The transaction would take the form of either a lease with a minimum term of seven years or an outright purchase by the NTA, which is the Contracting Authority, or by IE.
The trains will operate in three or four-car formations and must be available for delivery by February 28 2020.
The trains would need to be regauged to operate on Ireland’s 1600mm-gauge network before delivery.
The restrictive Irish loading gauge means the trains are likely to come from Britain, where the procurement of new fleets is releasing relatively modern rolling stock.
A possible contender is the fleet of class 185 DMUs owned by Eversholt Rail Group and used by British operator TransPennine Express (TPE). Siemens delivered 51 of these 160km/h three-car trains in 2005-2006. At least 22 class 185s will go off-lease in the coming months as new CAF and Hitachi trains enter service with TPE.

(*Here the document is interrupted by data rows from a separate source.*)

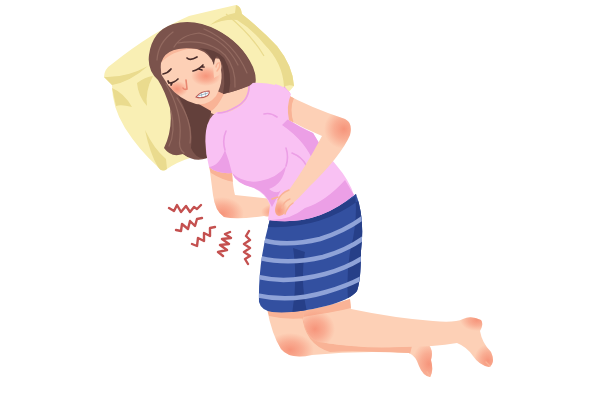
<!DOCTYPE html>
<html lang="en">
<head>
<meta charset="utf-8">
<title>Woman with stomach ache</title>
<style>
:root{--paper:#fff;--pillow:#f9efb4;--pillow-shade:#eadb8e;--hair:#7b534c;--hair-dark:#63403b;--hair-light:#936a60;--skin:#fdd0b6;--skin-shade:#f9b396;--blush:#f58a70;--shirt:#f9c1f3;--shirt-shade:#ec9fe6;--skirt:#3350a0;--skirt-shade:#263f88;--stripe:#8fa3d8;--pain:#c4504f;--line:#4a2d2b}
html,body{margin:0;background:var(--paper)}
body{width:600px;height:400px;overflow:hidden}
svg{display:block}
.pillow{fill:var(--pillow)}.pillow-shade{fill:var(--pillow-shade)}
.hair{fill:var(--hair)}.hair-dark{fill:var(--hair-dark)}
.skin{fill:var(--skin)}.skin-shade{fill:var(--skin-shade)}
.shirt{fill:var(--shirt)}.shirt-shade{fill:var(--shirt-shade)}
.skirt{fill:var(--skirt)}.skirt-shade{fill:var(--skirt-shade)}
.blush{fill:url(#blush)}
.strand,.stripe,.pain,.feature,.contour,.crease{fill:none;stroke-linecap:round;stroke-linejoin:round}
.strand{stroke:var(--hair-light);stroke-width:1.2}
.stripe{stroke:var(--stripe);stroke-width:4.5;stroke-linecap:butt}
.pain{stroke:var(--pain);stroke-width:2.4}
.feature{stroke:var(--line);stroke-width:1.7}
.contour{stroke:var(--skin-shade);stroke-width:1.4}
.crease{stroke:var(--shirt-shade);stroke-width:1.6}
</style>
</head>
<body>
<svg width="600" height="400" viewBox="0 0 600 400" role="img" aria-label="A woman lies curled on a pillow, holding her aching stomach">
<defs>
<radialGradient id="blush"><stop offset="0" stop-color="#f58a70" stop-opacity=".85"/><stop offset=".5" stop-color="#f58a70" stop-opacity=".5"/><stop offset="1" stop-color="#f58a70" stop-opacity="0"/></radialGradient>
<clipPath id="skirt-area"><path d="M270 219Q315 222 356 194Q365 218 361 251Q361 280 357 291Q350 300 326 306Q295 314 272 312Q261 310 259 302Q258 262 270 219Z"/></clipPath>
<clipPath id="face-area"><path d="M159 71Q159 52 177 49Q208 44 218 61Q226 78 216 96Q208 106 196 104Q180 100 168 85Z"/></clipPath>
<clipPath id="near-arm-area"><path d="M284 93Q309 107 345 119Q353 123 350 135Q341 156 309 187Q300 197 291 205Q285 216 279 216Q273 214 276 205Q278 194 289 190Q305 168 322 136Q303 128 287 119Z"/></clipPath>
<clipPath id="far-arm-area"><path d="M209 164L232 172Q233 188 235 195L272 199Q283 194 290 198L286 207Q276 219 264 216Q237 220 224 217Q215 211 213 195Z"/></clipPath>
<clipPath id="front-leg-area"><path d="M303 311Q326 307 350 299L351 309Q394 318 433 321Q455 323 463 319Q471 315 481 320Q484 324 480 331Q482 343 491 352Q496 363 489 367Q479 365 473 356Q467 347 457 343Q434 347 402 347Q355 348 319 342Q303 337 303 311Z"/></clipPath>
<clipPath id="back-leg-area"><path d="M267 309L307 311L324 339Q360 348 410 346Q420 343 428 344Q434 350 431 360Q434 371 430 377Q423 376 419 366Q416 356 409 353Q360 350 312 355Q290 360 281 349Q272 335 267 309Z"/></clipPath>
</defs>

<g id="pillow">
<path class="pillow" d="M104 77Q104 69 112 64Q152 32 189 16Q214 10 236 5Q241 6 242 14Q261 29 277 46Q293 66 294 86Q278 107 245 126Q217 151 190 158Q177 162 167 169Q162 173 158 167Q139 150 125 128Q112 107 112 85Z"/>
<path class="pillow-shade" d="M236 5Q241 6 242 14Q261 29 277 46Q293 66 294 86Q288 84 284 87Q283 63 264 44Q252 29 237 20Q224 19 210 25Q223 15 235 13Z"/>
<path class="pillow-shade" d="M104 77Q126 78 148 66Q130 82 112 85ZM112 88Q124 93 132 107Q121 104 116 106ZM158 167Q150 154 145 130Q154 149 166 159L167 169Q162 173 158 167ZM137 83Q145 77 153 76Q145 91 147 106Q138 96 137 83Z"/>
<path d="M226 14Q251 34 264 56" fill="none" stroke="#eadb8e" stroke-width="1.3"/>
</g>

<g id="hair-back">
<path class="hair" d="M149 55Q152 31 173 24Q194 18 217 30Q242 43 253 67Q258 79 254 90L214 128L207 158Q195 163 183 154Q171 158 164 148Q173 129 170 108Q165 91 158 80Q147 70 149 55Z"/>
<path class="hair-dark" d="M168 85Q181 102 198 103L215 100L207 126Q203 141 207 158Q196 160 191 148Q194 127 184 110Q177 99 168 85Z"/>
<path class="hair" d="M162 74Q181 95 187 116Q195 136 188 157Q177 152 176 140Q181 118 162 74Z"/>
<path class="strand" d="M166 84Q182 111 180 137Q178 149 184 153M177 98Q193 122 190 143M171 111Q176 132 169 146"/>
</g>

<g id="neck">
<path class="skin" d="M211 87Q219 94 223 94Q238 91 249 85L253 91Q250 106 231 112Q215 116 211 113Z"/>
<path class="skin-shade" d="M197 103Q210 103 217 91L224 94Q217 108 211 111Z"/>
</g>

<g id="far-arm">
<path class="skin" d="M209 164L232 172Q233 188 235 195L272 199Q283 194 290 198L286 207Q276 219 264 216Q237 220 224 217Q215 211 213 195Z"/>
<g clip-path="url(#far-arm-area)">
<path class="skin-shade" d="M207 163L234 172L234 182Q222 180 211 173Z"/>
<ellipse class="blush" cx="222" cy="214" rx="22" ry="17"/>
<ellipse class="blush" cx="275" cy="212" rx="14" ry="8"/>
</g>
</g>

<g id="back-leg">
<path class="skin" d="M267 309L307 311L324 339Q360 348 410 346Q420 343 428 344Q434 350 431 360Q434 371 430 377Q423 376 419 366Q416 356 409 353Q360 350 312 355Q290 360 281 349Q272 335 267 309Z"/>
<g clip-path="url(#back-leg-area)">
<path class="skin-shade" d="M266 306L308 308L306 318Q286 320 269 316ZM302 314Q307 338 326 343Q370 350 412 346L410 354Q360 350 330 352Q304 344 302 314Z"/>
<ellipse class="blush" cx="290" cy="350" rx="24" ry="17"/>
<ellipse class="blush" cx="429" cy="364" rx="17" ry="22"/>
</g>
</g>

<g id="front-leg">
<path class="skin" d="M303 311Q326 307 350 299L351 309Q394 318 433 321Q455 323 463 319Q471 315 481 320Q484 324 480 331Q482 343 491 352Q496 363 489 367Q479 365 473 356Q467 347 457 343Q434 347 402 347Q355 348 319 342Q303 337 303 311Z"/>
<g clip-path="url(#front-leg-area)">
<path class="skin-shade" d="M300 309L352 296L351 308Q334 312 320 314L303 317Z"/>
<ellipse class="blush" cx="315" cy="329" rx="20" ry="19"/>
<ellipse class="blush" cx="477" cy="320" rx="17" ry="11"/>
<ellipse class="blush" cx="488" cy="361" rx="14" ry="17"/>
</g>
<path class="contour" d="M486 362L490 366M427 372L430 376"/>
</g>

<g id="skirt">
<path class="skirt" d="M270 219Q315 222 356 194Q365 218 361 251Q361 280 357 291Q350 300 326 306Q295 314 272 312Q261 310 259 302Q258 262 270 219Z"/>
<g clip-path="url(#skirt-area)">
<path class="skirt-shade" d="M293 248Q298 280 292 314L307 312Q300 281 305 252ZM355 192Q358 220 351 247Q346 270 348 300L365 290V210ZM268 220Q314 224 357 195L358 201Q320 229 268 227Z"/>
<path class="stripe" d="M263 240Q286 247 320 239Q345 231 364 217M260 258Q289 265 323 257Q347 250 365 237M258 277Q287 284 325 274Q347 268 364 257M256 295Q289 303 326 292Q347 286 362 278"/>
</g>
</g>

<g id="shirt">
<path class="shirt" d="M217 112Q208 117 206 131Q204 149 209 167Q217 174 232 173Q236 183 251 187Q265 192 270 205L268 220Q316 227 354 195Q349 180 337 166Q320 146 313 133L288 120L290 93Q277 81 250 83Q251 100 237 108Q226 115 217 112Z"/>
<path class="shirt-shade" d="M232 173Q244 184 260 181Q277 178 286 166Q283 184 269 189Q277 195 281 190L272 207Q266 191 251 187Q236 183 232 173ZM288 119Q300 128 313 133Q319 144 326 152L315 166Q307 142 282 125ZM268 220Q289 221 305 208Q325 202 345 180L354 195Q316 227 268 220ZM209 167Q219 166 225 150Q229 160 232 173Q217 174 209 167ZM284 86L290 93L288 119Q280 108 284 86Z"/>
<path class="crease" d="M249 84Q250 100 236 107Q226 113 218 113M225 150Q222 140 226 131M286 166Q289 157 286 148M277 117Q270 112 264 114M292 153Q302 157 306 165"/>
</g>

<g id="near-arm">
<path class="skin" d="M284 93Q309 107 345 119Q353 123 350 135Q341 156 309 187Q300 197 291 205Q285 216 279 216Q273 214 276 205Q278 194 289 190Q305 168 322 136Q303 128 287 119Z"/>
<g clip-path="url(#near-arm-area)">
<path class="skin-shade" d="M282 91L294 98Q289 109 294 124L284 121Z"/>
<ellipse class="blush" cx="344" cy="129" rx="20" ry="20"/>
<ellipse class="blush" cx="279" cy="211" rx="9" ry="12"/>
</g>
<path class="contour" d="M289 190Q281 193 278 200M290 199Q284 201 282 208M293 203Q287 207 285 214M272 199L278 197"/>
<path class="shirt" d="M275 84Q285 86 291 94Q286 106 289 120Q280 118 275 111Z"/>
</g>

<g id="head">
<path class="skin" d="M159 71Q159 52 177 49Q208 44 218 61Q226 78 216 96Q208 106 196 104Q180 100 168 85Z"/>
<g clip-path="url(#face-area)">
<ellipse class="blush" cx="206" cy="76" rx="15" ry="10"/>
<ellipse class="blush" cx="177" cy="89" rx="11" ry="8"/>
<path class="skin-shade" d="M157 69Q164 54 188 49Q203 47 220 65L217 46L160 46Z" opacity=".8"/>
</g>
<g id="ear">
<path class="skin" d="M213 65Q214 57 220 59Q224 65 219 75L214 78Z"/>
<path class="contour" d="M216 67Q217 62 220 63Q220 68 217 71"/>
</g>
<g id="features">
<path class="feature" d="M163 74Q168 73 171 69M187 58Q190 61 197 57M169 83Q174 83 178 79M169 83L168 81M172 83L171 85M193 71Q198 70 203 65M201 67L204 67M199 69L202 70"/>
<path d="M186 80L187 89Q184 90 183 88" fill="none" stroke="#e98770" stroke-width="1.6" stroke-linecap="round"/>
<path d="M196 97Q201 91 209 91Q210 94 207 96Q201 99 196 97Z" fill="#fff" stroke="#b85a55" stroke-width="1.1"/>
<path d="M198 96L208 93M201 93L202 97M205 92L206 96" fill="none" stroke="#8fa6b8" stroke-width=".8"/>
</g>
<g id="fringe">
<path class="hair" d="M150 60Q151 34 172 25Q195 18 220 32Q246 47 254 72Q257 82 249 86Q233 92 223 94Q222 85 222 71Q222 61 217 56Q214 59 214 65Q210 53 197 49Q183 47 174 50Q164 53 161 63Q160 72 163 82Q152 73 150 60Z"/>
<path class="hair-dark" d="M217 56Q223 61 224 73Q225 84 223 94L229 92Q233 73 224 58Q216 49 199 48Q211 52 214 65Q214 59 217 56Z"/>
<path class="strand" d="M174 47Q181 35 199 33Q225 39 238 65M178 43Q207 38 225 55Q236 68 235 87M157 60Q158 43 173 32M204 29Q234 42 247 73"/>
</g>
</g>

<g id="pain-marks">
<path class="pain" d="M169 208L174 211L177 205L181 212L186 206L190 212L194 207L197 209L201 205"/>
<path class="pain" d="M176 230L181 231L182 224L188 229L190 221L195 226L197 219L202 218"/>
<path class="pain" d="M192 244L197 246L198 238L204 241L204 233L210 236L210 228L215 227"/>
<path class="pain" d="M223 256L218 252L227 250L220 245L229 244L222 239L231 238L225 234L230 232"/>
<path class="pain" d="M248 264L245 259L250 256L244 252L250 248L244 244L250 240L246 236L249 231"/>
</g>
</svg>
</body>
</html>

IE is struggling to cope with rapidly-increasing ridership, which led to a fleet capacity shortfall. Last month IE CEO Mr Jim Meade warned overcrowding will not be alleviated until new bi-mode trains are delivered in 2021.
Ridership increased by 6% in 2017 and 5% in 2018, reaching 48 million last year.